It’s important to secure tent security by thinking about potential threats both day or night time depending on where they happen within camp grounds (camping sites).
Some tips include:
Choose a Safe Campground
Picking a safe campsite is crucial to protecting yourself and your stuff when you’re out in nature. It can be challenging, but it’s worth taking some precautionary measures that ensure safety.
- When tent camping, pick a spot that has other campers around. The more eyes around, the safer both you and your camping gear will be!
- There are many people who like to camp in wilderness areas. If you want true wilderness camping, don’t travel too far from the beaten path because shady characters may look for those that are very isolated.
- Be wary of any location that has a lot trees and other vegetation. Trees can make it hard for you to see people coming up on your campsite from far away or discourage potential thieves who would feel safer if they were hidden by these structures.
Securing Valuable Items
Keeping your valuables safe is a top priority when camping. So, if you’re worried about theft or other dangers then it’s best to store items away from the tent and in vehicles close by for quick access.
- When going on a camping trip, only take what you need with you. Leave the rest at home and enjoy your time out in nature.
- For those who enjoy car camping, make sure to hide your valuables in the locked vehicle. It’s a good idea because it will offer more protection from someone looking for an easier target like tents or other items that may be left out on sight by accident.
- The best way to protect your valuables is by keeping them out of sight. When thieves think you don’t have anything valuable, they will be more likely just move on and find easier targets for their crime spree.
Safety in Numbers
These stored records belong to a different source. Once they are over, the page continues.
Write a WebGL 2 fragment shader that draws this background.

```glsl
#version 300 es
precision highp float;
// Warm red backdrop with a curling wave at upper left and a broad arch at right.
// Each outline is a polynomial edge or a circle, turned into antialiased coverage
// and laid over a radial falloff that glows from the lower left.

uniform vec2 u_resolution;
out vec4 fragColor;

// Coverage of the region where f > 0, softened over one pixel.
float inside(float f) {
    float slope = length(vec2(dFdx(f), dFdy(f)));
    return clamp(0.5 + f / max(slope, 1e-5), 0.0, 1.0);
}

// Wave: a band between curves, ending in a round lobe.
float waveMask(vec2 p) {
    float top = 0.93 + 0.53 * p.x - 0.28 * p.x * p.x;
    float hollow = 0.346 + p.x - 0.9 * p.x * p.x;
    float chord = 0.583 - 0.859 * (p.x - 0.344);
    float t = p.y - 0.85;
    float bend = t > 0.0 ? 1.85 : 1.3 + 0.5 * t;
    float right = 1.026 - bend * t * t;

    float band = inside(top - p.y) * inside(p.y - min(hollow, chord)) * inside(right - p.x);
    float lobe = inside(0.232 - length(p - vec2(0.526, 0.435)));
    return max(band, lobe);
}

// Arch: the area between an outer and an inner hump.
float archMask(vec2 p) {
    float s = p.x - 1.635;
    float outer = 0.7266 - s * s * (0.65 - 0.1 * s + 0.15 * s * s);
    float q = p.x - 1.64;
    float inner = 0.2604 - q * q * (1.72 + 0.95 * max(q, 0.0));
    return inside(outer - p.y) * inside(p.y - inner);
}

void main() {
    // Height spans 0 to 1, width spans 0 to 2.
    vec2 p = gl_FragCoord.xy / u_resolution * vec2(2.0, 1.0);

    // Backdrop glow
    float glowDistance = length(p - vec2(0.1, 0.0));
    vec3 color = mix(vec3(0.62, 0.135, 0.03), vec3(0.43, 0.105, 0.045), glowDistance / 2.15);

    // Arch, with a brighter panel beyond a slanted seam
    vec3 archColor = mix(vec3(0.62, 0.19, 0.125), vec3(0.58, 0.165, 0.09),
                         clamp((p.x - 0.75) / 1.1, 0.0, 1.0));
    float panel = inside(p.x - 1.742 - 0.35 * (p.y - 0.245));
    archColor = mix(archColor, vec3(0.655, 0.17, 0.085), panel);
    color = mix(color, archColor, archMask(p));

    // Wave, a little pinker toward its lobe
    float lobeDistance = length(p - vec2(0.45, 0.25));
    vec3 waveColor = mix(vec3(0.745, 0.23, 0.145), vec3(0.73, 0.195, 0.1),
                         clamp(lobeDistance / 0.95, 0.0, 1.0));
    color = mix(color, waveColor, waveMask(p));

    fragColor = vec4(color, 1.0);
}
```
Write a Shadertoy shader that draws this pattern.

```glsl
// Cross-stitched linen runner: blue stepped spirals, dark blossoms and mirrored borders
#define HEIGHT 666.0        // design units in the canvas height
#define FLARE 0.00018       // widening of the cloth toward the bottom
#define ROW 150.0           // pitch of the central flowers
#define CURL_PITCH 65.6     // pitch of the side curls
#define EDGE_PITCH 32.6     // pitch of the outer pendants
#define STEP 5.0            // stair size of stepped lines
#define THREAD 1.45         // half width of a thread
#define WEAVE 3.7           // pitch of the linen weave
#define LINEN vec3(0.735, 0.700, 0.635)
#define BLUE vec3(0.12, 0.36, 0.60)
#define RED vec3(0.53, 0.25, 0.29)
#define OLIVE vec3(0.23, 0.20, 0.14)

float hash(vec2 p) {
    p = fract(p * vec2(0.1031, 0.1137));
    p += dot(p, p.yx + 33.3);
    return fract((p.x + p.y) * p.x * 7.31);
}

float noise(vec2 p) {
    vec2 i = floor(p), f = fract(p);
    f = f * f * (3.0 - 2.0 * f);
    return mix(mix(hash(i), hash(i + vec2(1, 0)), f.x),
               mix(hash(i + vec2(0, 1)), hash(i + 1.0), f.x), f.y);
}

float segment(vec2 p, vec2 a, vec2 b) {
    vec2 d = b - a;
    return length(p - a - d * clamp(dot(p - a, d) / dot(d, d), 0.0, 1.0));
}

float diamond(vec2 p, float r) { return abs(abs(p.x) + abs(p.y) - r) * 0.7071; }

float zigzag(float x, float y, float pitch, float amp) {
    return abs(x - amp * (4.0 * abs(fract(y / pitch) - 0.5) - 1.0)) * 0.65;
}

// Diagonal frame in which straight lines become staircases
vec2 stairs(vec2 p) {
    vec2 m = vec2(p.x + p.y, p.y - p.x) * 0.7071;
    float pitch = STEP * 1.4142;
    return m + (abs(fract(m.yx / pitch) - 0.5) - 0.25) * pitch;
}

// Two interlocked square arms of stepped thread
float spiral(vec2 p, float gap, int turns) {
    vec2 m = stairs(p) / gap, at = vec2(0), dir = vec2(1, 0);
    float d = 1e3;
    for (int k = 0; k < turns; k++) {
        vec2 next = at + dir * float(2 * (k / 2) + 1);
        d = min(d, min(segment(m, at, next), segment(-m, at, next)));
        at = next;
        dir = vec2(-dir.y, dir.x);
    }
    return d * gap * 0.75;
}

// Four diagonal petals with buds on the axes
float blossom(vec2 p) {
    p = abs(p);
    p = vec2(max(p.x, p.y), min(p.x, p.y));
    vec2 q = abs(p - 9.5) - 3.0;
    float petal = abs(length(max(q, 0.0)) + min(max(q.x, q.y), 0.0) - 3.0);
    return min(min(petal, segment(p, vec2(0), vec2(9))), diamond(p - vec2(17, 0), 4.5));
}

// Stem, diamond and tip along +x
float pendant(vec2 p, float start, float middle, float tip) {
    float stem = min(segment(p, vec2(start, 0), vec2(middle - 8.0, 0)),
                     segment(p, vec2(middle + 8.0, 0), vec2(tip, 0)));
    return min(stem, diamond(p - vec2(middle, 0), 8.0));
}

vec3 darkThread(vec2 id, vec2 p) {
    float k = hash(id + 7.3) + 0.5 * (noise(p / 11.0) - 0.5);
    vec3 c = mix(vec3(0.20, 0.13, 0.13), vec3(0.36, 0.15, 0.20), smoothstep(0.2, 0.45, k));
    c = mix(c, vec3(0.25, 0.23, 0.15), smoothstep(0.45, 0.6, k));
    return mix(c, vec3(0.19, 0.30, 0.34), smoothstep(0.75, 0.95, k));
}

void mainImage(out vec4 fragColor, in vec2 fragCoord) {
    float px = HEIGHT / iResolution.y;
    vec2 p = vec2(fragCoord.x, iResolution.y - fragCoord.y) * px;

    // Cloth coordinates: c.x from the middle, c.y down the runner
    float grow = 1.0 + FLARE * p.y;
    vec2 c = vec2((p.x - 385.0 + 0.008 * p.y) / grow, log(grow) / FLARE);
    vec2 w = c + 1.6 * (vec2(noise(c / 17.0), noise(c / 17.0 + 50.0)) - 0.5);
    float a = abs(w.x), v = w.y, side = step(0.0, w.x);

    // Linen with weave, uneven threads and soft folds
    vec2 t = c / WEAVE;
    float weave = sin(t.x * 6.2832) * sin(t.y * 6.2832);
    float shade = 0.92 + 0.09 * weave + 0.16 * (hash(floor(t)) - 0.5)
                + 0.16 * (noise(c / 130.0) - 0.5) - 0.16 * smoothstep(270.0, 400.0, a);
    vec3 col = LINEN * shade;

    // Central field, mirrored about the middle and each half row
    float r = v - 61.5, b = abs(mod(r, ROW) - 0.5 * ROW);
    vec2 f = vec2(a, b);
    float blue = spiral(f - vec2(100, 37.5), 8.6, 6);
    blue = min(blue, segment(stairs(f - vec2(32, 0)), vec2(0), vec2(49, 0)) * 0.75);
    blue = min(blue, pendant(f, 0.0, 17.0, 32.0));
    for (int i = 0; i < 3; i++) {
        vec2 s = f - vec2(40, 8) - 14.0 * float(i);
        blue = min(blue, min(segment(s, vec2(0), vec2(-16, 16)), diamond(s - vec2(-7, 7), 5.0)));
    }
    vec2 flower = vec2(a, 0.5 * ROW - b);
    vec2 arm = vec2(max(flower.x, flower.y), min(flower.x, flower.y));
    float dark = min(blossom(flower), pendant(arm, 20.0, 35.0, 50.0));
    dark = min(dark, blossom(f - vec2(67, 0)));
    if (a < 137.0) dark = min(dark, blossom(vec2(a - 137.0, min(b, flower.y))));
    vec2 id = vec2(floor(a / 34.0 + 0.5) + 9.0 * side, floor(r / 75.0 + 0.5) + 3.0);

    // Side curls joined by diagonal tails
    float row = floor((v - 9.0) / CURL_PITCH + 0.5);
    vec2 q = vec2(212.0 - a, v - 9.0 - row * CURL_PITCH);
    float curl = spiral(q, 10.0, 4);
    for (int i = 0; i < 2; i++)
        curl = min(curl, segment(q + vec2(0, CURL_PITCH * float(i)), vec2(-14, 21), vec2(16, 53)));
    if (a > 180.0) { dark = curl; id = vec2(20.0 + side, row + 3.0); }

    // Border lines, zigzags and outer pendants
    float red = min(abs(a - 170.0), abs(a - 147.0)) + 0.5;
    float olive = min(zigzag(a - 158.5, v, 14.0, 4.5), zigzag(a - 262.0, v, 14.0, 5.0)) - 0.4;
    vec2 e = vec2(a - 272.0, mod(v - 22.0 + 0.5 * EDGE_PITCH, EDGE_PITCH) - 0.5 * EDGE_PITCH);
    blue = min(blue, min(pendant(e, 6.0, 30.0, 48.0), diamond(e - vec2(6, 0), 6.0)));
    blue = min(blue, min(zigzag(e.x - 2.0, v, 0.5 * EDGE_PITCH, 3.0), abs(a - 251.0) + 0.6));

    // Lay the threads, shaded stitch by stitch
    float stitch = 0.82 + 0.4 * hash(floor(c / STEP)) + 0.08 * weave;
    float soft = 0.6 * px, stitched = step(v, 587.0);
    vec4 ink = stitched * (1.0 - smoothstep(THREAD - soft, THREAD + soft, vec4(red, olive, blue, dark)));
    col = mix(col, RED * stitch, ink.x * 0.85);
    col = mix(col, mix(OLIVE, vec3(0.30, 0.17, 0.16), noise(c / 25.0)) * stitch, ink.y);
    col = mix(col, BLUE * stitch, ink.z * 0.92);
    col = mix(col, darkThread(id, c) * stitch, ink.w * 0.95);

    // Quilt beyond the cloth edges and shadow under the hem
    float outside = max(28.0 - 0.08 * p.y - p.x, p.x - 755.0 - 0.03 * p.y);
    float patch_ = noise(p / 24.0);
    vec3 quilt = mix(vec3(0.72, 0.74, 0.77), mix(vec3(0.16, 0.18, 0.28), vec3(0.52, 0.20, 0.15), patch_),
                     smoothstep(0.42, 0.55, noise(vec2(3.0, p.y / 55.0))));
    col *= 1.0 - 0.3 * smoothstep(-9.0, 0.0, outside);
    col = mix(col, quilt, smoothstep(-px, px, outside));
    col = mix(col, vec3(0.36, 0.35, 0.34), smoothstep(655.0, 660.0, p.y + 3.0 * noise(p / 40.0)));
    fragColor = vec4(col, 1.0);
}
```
Camping with friends not only makes for a more enjoyable experience, but it can also keep your campsite safe. Thieves and other criminals often look to take advantage of lone travelers who are less likely than large groups to report them if something goes wrong or say anything at all about their actions. which is why they may avoid trying anything in particular while you camp as long as there’s proper company nearby.